"I felt I accomplished something that would allow me to have a clear conscience," he said.
Prosecutors have argued that Manning is a traitor, pointing to evidence indicating some of the documents he leaked ended up in the hands of Osama bin Laden.
More than two dozen supporters awaited the verdict outside the court in Fort Meade, Maryland
"We are very proud of Bradley," read one sign.

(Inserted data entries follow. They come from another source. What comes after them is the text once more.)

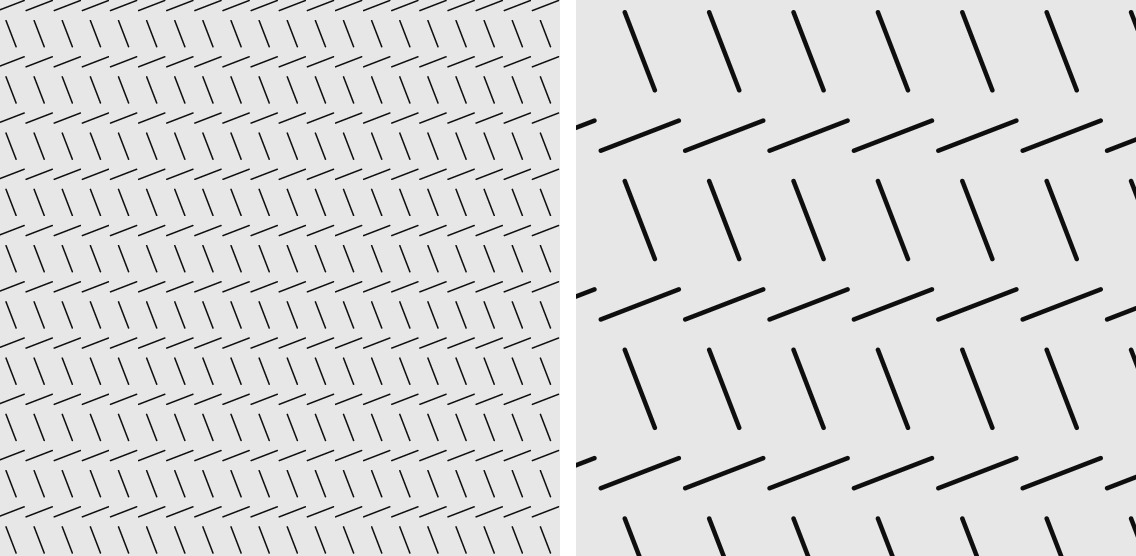
Left, the full canvas; right, a detail of the centre.
This pattern is drawn by a Shadertoy shader. Its source:

```glsl
// Distance to a round-ended stroke running from -halfSpan to +halfSpan
float strokeDistance(vec2 p, vec2 halfSpan) {
    float along = clamp(dot(p, halfSpan) / dot(halfSpan, halfSpan), -1.0, 1.0);
    return length(p - halfSpan * along);
}

void mainImage(out vec4 fragColor, in vec2 fragCoord) {
    // Square cells, rows counted downward from the top edge
    float cellsPerPixel = 19.91 / iResolution.x;
    vec2 fromTop = vec2(fragCoord.x, iResolution.y - fragCoord.y);
    vec2 grid = fromTop * cellsPerPixel - vec2(0.393, 0.197) + 0.5;
    vec2 local = fract(grid) - 0.5;

    // Rows alternate between shallow and steep strokes, a quarter turn apart
    bool steepRow = mod(floor(grid.y), 2.0) > 0.5;
    vec2 halfSpan = steepRow ? vec2(0.178, 0.462) : vec2(0.462, -0.178);

    // Ink coverage, smoothed over one pixel
    float edge = strokeDistance(local, halfSpan) - 0.027;
    float ink = clamp(0.5 - edge / cellsPerPixel, 0.0, 1.0);

    vec3 paper = vec3(0.906);
    vec3 black = vec3(0.055);
    fragColor = vec4(mix(paper, black, ink), 1.0);
}
```
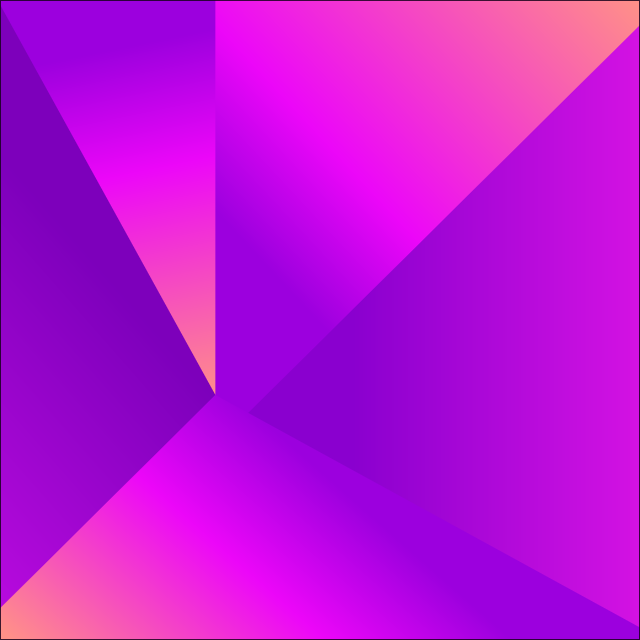
Write a three.js fragment shader that draws this background.

```glsl
// Folded facets in violet, magenta and peach meeting at an off-centre hub.
varying vec2 vUv;

// Corners of the folds
const vec2 HUB = vec2(0.3365, 0.383);
const vec2 LEFT_TOP = vec2(0.0, 0.993);
const vec2 LEFT_LOW = vec2(0.0, 0.0495);
const vec2 RIGHT_LOW = vec2(1.0, 0.0195);
const vec2 FOLD_LOW = vec2(0.388, 0.355);
const vec2 FOLD_TOP = vec2(1.0, 0.961);

// Bright facets
const vec3 VIOLET = vec3(0.61, 0.0, 0.87);
const vec3 MAGENTA = vec3(0.925, 0.025, 0.975);
const vec3 PEACH = vec3(1.0, 0.57, 0.53);

// Shaded facets
const vec3 LEFT_DARK = vec3(0.49, 0.0, 0.735);
const vec3 LEFT_LIGHT = vec3(0.72, 0.04, 0.87);
const vec3 RIGHT_DARK = vec3(0.54, 0.0, 0.81);
const vec3 RIGHT_LIGHT = vec3(0.83, 0.07, 0.89);

// Gradient directions
const vec2 WEDGE_DIR = vec2(0.2, -0.98);
const vec2 TOP_DIR = vec2(0.73, 0.68);
const vec2 BOTTOM_DIR = vec2(-0.66, -0.75);
const vec2 LEFT_DIR = vec2(-0.75, -0.66);

// Thin frame
const vec3 FRAME_COLOR = vec3(0.08, 0.0, 0.1);
const float FRAME_WIDTH = 0.0013;

// Position of x between two limits, clamped to 0..1
float span(float from, float to, float x) {
  return clamp((x - from) / (to - from), 0.0, 1.0);
}

// Three-colour ramp; stops hold the violet, magenta and peach positions
vec3 glowRamp(float x, vec3 stops) {
  vec3 color = mix(VIOLET, MAGENTA, span(stops.x, stops.y, x));
  return mix(color, PEACH, span(stops.y, stops.z, x));
}

// Smooth coverage of the half plane to the left of the line a -> b
float leftOf(vec2 p, vec2 a, vec2 b, float pixel) {
  vec2 along = normalize(b - a);
  float dist = dot(p - a, vec2(-along.y, along.x));
  return clamp(dist / pixel + 0.5, 0.0, 1.0);
}

void main() {
  vec2 p = vUv;
  float pixel = max(fwidth(p.x), 0.00001);

  // Facet colours
  vec3 wedge = glowRamp(dot(p, WEDGE_DIR), vec3(-0.87, -0.673, -0.3));
  vec3 top = glowRamp(dot(p, TOP_DIR), vec3(0.70, 0.90, 1.41));
  vec3 bottom = glowRamp(dot(p, BOTTOM_DIR), vec3(-0.53, -0.335, -0.01));
  vec3 left = mix(LEFT_DARK, LEFT_LIGHT, span(-0.5, -0.03, dot(p, LEFT_DIR)));
  vec3 right = mix(RIGHT_DARK, RIGHT_LIGHT, span(0.55, 1.0, p.x));

  // Right half: top and right facets above the bottom one
  vec3 rightSide = mix(right, top, leftOf(p, FOLD_LOW, FOLD_TOP, pixel));
  rightSide = mix(bottom, rightSide, leftOf(p, HUB, RIGHT_LOW, pixel));

  // Left half: wedge and left facets above the bottom one
  vec3 leftSide = mix(left, wedge, leftOf(p, LEFT_TOP, HUB, pixel));
  leftSide = mix(bottom, leftSide, leftOf(p, LEFT_LOW, HUB, pixel));

  // Join the halves along the vertical fold
  vec3 color = mix(rightSide, leftSide, leftOf(p, HUB, HUB + vec2(0.0, 1.0), pixel));

  // Frame
  vec2 edge = min(p, 1.0 - p);
  float frame = clamp((FRAME_WIDTH - min(edge.x, edge.y)) / pixel + 0.5, 0.0, 1.0);
  gl_FragColor = vec4(mix(color, FRAME_COLOR, frame), 1.0);
}
```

A rally in support of Manning was planned Tuesday night in Washington, DC.